With this pandemic plaguing our world right now, I feel that for the first time many more of you will understand what it feels like to be a cancer survivor because we share that feeling of not being in control of our lives. But I worry that you too may feel loneliness because maybe everyone around you isn’t on the same page. Maybe COVID has created uncertainty about your health or caused you to lose your job. Maybe you have feelings of being an inadequate spouse or parent and worry about the future.
Please tattoo this on your brain: Those feelings of sadness and anxiety are normal.
Scary thoughts shared
The life that you knew of is gone and that is freaking scary. But again — you are not alone. Your neighbor gets it. The guy at Target stocking shelves gets it. This girl writing this column gets it. We just may not realize that others face similar thoughts.
In October, when you see those pink ribbons all over the place, instead of ignoring them because you don’t know anyone with breast cancer, consider them like little flags or calling cards identifying other people who have faced a tough time and are somehow finding the strength to push through to greet their new normal. But they too feel alone and often misunderstood. And they too feel scared.
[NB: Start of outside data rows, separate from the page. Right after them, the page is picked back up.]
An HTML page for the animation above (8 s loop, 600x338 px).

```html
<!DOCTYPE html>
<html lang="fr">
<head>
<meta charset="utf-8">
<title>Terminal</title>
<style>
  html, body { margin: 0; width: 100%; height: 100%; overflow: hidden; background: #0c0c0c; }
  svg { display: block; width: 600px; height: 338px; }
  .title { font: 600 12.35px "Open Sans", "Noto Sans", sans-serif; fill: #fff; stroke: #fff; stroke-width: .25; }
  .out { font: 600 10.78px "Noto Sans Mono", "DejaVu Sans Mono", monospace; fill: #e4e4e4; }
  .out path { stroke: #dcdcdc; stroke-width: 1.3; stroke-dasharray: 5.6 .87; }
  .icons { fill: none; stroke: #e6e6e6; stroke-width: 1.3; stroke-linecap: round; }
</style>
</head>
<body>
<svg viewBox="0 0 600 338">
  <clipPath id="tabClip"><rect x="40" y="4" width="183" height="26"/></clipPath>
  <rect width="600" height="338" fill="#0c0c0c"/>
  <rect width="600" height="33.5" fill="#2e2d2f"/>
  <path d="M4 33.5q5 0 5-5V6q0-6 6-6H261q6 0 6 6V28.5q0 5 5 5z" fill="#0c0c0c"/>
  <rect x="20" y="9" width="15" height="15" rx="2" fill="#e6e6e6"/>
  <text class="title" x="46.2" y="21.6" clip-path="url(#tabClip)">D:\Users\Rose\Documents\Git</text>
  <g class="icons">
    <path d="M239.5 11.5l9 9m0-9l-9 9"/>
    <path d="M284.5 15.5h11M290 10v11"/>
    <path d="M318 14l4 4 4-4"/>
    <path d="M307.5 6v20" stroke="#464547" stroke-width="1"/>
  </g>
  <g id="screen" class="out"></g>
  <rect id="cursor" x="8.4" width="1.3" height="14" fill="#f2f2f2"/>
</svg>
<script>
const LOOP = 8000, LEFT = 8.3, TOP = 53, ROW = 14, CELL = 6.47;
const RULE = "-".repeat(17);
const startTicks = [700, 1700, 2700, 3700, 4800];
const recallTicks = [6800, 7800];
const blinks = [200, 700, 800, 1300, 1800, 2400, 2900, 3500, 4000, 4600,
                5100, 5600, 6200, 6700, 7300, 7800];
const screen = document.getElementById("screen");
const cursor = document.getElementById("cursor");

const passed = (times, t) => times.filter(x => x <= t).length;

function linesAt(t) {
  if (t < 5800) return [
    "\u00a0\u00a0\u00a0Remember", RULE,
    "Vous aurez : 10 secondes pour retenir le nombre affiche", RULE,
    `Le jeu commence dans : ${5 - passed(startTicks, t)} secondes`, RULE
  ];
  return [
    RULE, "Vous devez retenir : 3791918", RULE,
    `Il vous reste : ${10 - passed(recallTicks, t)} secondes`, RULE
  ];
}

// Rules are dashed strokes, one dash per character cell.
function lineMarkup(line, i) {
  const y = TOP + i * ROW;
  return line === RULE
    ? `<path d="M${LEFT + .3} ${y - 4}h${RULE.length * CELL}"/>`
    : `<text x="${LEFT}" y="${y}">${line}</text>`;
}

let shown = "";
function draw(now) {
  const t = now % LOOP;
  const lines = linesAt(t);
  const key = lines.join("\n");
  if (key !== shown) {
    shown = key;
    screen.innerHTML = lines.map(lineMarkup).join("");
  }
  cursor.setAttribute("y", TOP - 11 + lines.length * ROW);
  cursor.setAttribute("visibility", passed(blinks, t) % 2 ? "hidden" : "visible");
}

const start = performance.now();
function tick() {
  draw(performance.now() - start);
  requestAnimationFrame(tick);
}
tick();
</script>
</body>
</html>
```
On my bathroom mirror, I post inspirational reminders on sticky notes. I plan to add this one to my mirror from author Brene Brown: “Empathy has no script. There is no right way or wrong way to do it. It’s simply listening, holding space, withholding judgment, emotionally connecting, and communicating that incredibly healing message of ‘You’re not alone.’”